┏━━

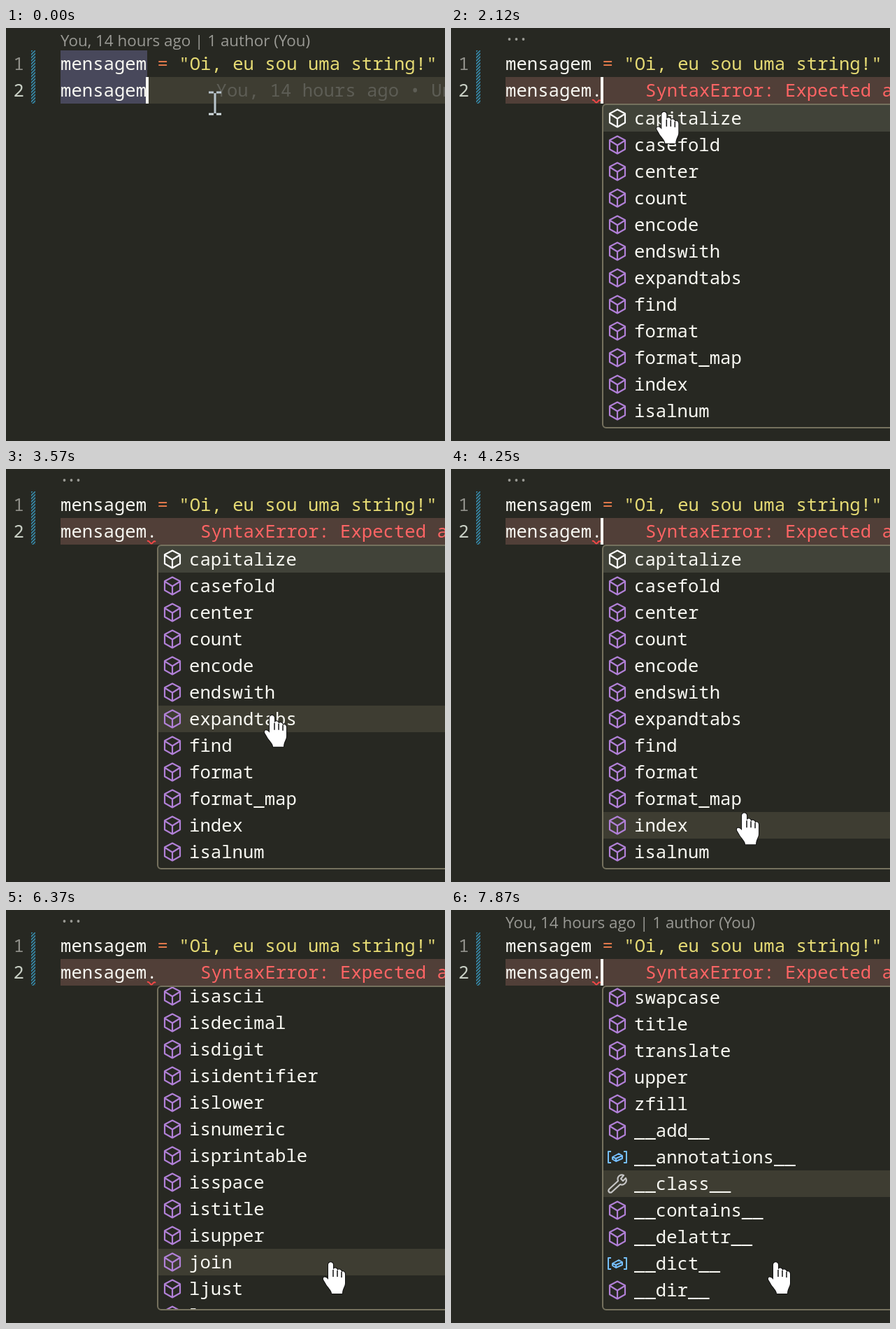
Recreate the animation shown at these times as an HTML page with a canvas. Size 628 by 590 pixels, loop 8 s.

```html
<!DOCTYPE html>
<html lang="pt">
<head>
<meta charset="utf-8">
<style>
html, body { margin: 0; width: 100%; height: 100%; overflow: hidden; background: #272822; }
canvas { display: block; }
</style>
</head>
<body>
<canvas id="stage" width="628" height="590"></canvas>
<script>
const ctx = document.getElementById("stage").getContext("2d");
const LOOP = 8000, ROW = 38, LEFT = 78, COL = 15.39, LIST_TOP = 110, LIST_END = 570;
const MONO = '25.65px "Noto Sans Mono", monospace';
const SANS = '22.4px "Open Sans", sans-serif';

const items = `capitalize casefold center count encode endswith expandtabs find format format_map
index isalnum isalpha isascii isdecimal isdigit isidentifier islower isnumeric isprintable isspace
istitle isupper join ljust lower lstrip maketrans partition removeprefix removesuffix replace rfind
rindex rjust rpartition rsplit rstrip split splitlines startswith strip swapcase title translate
upper zfill __add__ __annotations__ __class__ __contains__ __delattr__ __dict__ __dir__ __doc__`.split(/\s+/);
const fields = ["__annotations__", "__dict__", "__doc__"];

// Caret visibility flips at each of these times.
const blinks = [140, 620, 1610, 1690, 2270, 2770, 3270, 3770, 4290, 4870, 5380, 5870, 6370, 6860, 7350, 7840];
// Each wheel notch moves the list by 100 px; the hover follows later.
const notches = [5380, 5470, 5870, 6100, 6170, 6520, 6570, 6620, 6860, 6900, 6940, 7200, 7280, 7500, 7540, 7870];
const hoverUpdates = [5560, 5940, 6370, 6620, 6940, 7350, 7580, 7840];
// Pointer path: time, x, y.
const path = [[2020, 299, 107], [2770, 346, 201], [2870, 346, 201], [3670, 386, 373], [3690, 387, 375],
  [4250, 420, 491], [4490, 434, 523], [4760, 452, 541], [5280, 465, 503]];

const passed = (times, t) => times.filter(at => at <= t).length;
const scrollAt = t => 100 * passed(notches, t);

function pointerAt(t) {
  const next = path.findIndex(p => p[0] > t);
  if (next === 0) return path[0].slice(1);
  if (next < 0) return path[path.length - 1].slice(1);
  const [a, b] = [path[next - 1], path[next]];
  const k = (t - a[0]) / (b[0] - a[0]);
  return [a[1] + (b[1] - a[1]) * k, a[2] + (b[2] - a[2]) * k];
}

function rect(x, y, w, h, color) {
  ctx.fillStyle = color;
  ctx.fillRect(x, y, w, h);
}

function text(value, x, y, color, font = MONO) {
  ctx.font = font;
  ctx.fillStyle = color;
  ctx.fillText(value, x, y);
}

function stroke(d, color, width) {
  ctx.strokeStyle = color;
  ctx.lineWidth = width;
  ctx.stroke(new Path2D(d));
}

function at(x, y, draw) {
  ctx.save();
  ctx.translate(x, y);
  draw();
  ctx.restore();
}

function gutter() {
  text("1", 10.5, 60, "#90908a");
  text("2", 10.5, 98, "#c8cfc4");
  ctx.save();
  ctx.beginPath();
  ctx.rect(36, 32, 6, 76);
  ctx.clip();
  let d = "";
  for (let y = 30; y < 120; y += 4.5) d += `M35 ${y}L43 ${y - 8}`;
  stroke(d, "#3687a6", 1.6);
  ctx.restore();
}

function header(t) {
  if (t >= 1690 && t < 7580) {
    ctx.fillStyle = "#999994";
    for (const x of [83.5, 93.5, 103.5]) {
      ctx.beginPath();
      ctx.arc(x, 16, 1.9, 0, 7);
      ctx.fill();
    }
  } else {
    text("You, 14 hours ago | 1 author (You)", LEFT, 26, "#999994", SANS);
  }
}

function editor(t) {
  const typed = t >= 1120, failed = t >= 1200;
  rect(LEFT, 70, 550, ROW, failed ? "#513f38" : "#3e3d32");
  if (!typed) rect(LEFT, 32, 124, 2 * ROW, "#48485b");
  text("mensagem", LEFT, 60, "#f8f8f2");
  text("=", LEFT + 9 * COL, 60, "#e0784b");
  text('"Oi, eu sou uma string!"', LEFT + 11 * COL, 60, "#e6db74");
  text(typed ? "mensagem." : "mensagem", LEFT, 98, "#f8f8f2");
  if (failed) text("SyntaxError: Expected attribute name", LEFT + 13 * COL, 98, "#ff6464");
  else text("You, 14 hours ago • Uncommitted changes", typed ? 316 : 300.6, 98, "#5d5d55");
  if (t >= 1360) stroke("M202 103Q204 102 206 105T210 105T214 104", "#f44747", 2);
}

function cube(color) {
  stroke("M0-12.5L11-6.7V6.3L0 12.5L-11 6.3V-6.7ZM-10.5-6L0 .5L10.5-6M0 .5V12", color, 2.2);
}

function field() {
  stroke("M-9-8H-13V8H-9M9-8H13V8H9M-7 0L2-5L7-2V2L-2 6L-7 3ZM-7 0L-2 2L7-2M-2 2V6", "#75beff", 2);
}

function wrench() {
  stroke("M-12 8L1-4C-1-10 4-14 9-12L5-7L8-4L12-8C15-2 9 3 4 1L-8 12C-11 14-14 11-12 8Z", "#c5c5c5", 2.2);
}

function popup(t, pointer) {
  const scroll = scrollAt(t);
  const lastUpdate = hoverUpdates.filter(u => u <= t).pop() || 0;
  const hover = t < 2020 || pointer[1] < LIST_TOP ? -1
    : Math.floor((pointer[1] + 1 - LIST_TOP + scrollAt(lastUpdate)) / ROW);

  ctx.beginPath();
  ctx.roundRect(217, 109, 440, 462, 5);
  ctx.fillStyle = "#272822";
  ctx.fill();
  ctx.save();
  ctx.beginPath();
  ctx.rect(218, LIST_TOP, 410, LIST_END - LIST_TOP);
  ctx.clip();
  items.forEach((name, i) => {
    const y = LIST_TOP + i * ROW - scroll;
    if (y < LIST_TOP - ROW || y > LIST_END) return;
    if (i === 0) rect(218, y, 410, ROW, "#414339");
    else if (i === hover) rect(218, y, 410, ROW, "#3e3d32");
    at(238, y + 19, () => {
      if (fields.includes(name)) field();
      else if (name === "__class__") wrench();
      else cube(i ? "#b180d7" : "#ffffff");
    });
    text(name, 262, y + 28, "#f8f8f2");
  });
  ctx.restore();
  ctx.beginPath();
  ctx.roundRect(217, 109, 440, 462, 5);
  ctx.strokeStyle = "#75715e";
  ctx.lineWidth = 2;
  ctx.stroke();
}

function hand() {
  const shape = new Path2D("M-4 4C-4-1 3-1 3 4V11C4 7 9 8 9 12C11 9 15 11 15 14C17 12 20 14 20 17V30" +
    "C20 35 16 38 16 45H1C1 40-5 36-8 30L-11 25C-12 21-8 20-4 25Z");
  ctx.strokeStyle = "#111111";
  ctx.lineWidth = 2;
  ctx.stroke(shape);
  ctx.fillStyle = "#ffffff";
  ctx.fill(shape);
  stroke("M3 11V21M9 12V21M15 14V22", "#111111", 1.5);
}

function beam() {
  stroke("M-9-15H-2M2-15H9M0-14V15", "#b9c6ce", 3);
  stroke("M-9 16H-2M2 16H9", "#d3dde1", 3);
}

function draw() {
  const t = performance.now() % LOOP;
  const pointer = pointerAt(t);
  ctx.lineJoin = "round";
  rect(0, 0, 628, 590, "#272822");
  header(t);
  editor(t);
  gutter();
  if (t >= 1150) popup(t, pointer);
  if (passed(blinks, t) % 2 === 0) rect(t < 1120 ? 200 : 214, 70, 4, ROW, "#f8f8f0");
  at(...pointer, pointer[1] < LIST_TOP ? beam : hand);
  requestAnimationFrame(draw);
}
draw();
</script>
</body>
</html>
```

┗━━

— Task brief —
Search the listing for the word "color". Copy every line in which it occurs.

— Answer section —
function rect(x, y, w, h, color) {
  ctx.fillStyle = color;
function text(value, x, y, color, font = MONO) {
  ctx.fillStyle = color;
function stroke(d, color, width) {
  ctx.strokeStyle = color;
function cube(color) {
  stroke("M0-12.5L11-6.7V6.3L0 12.5L-11 6.3V-6.7ZM-10.5-6L0 .5L10.5-6M0 .5V12", color, 2.2);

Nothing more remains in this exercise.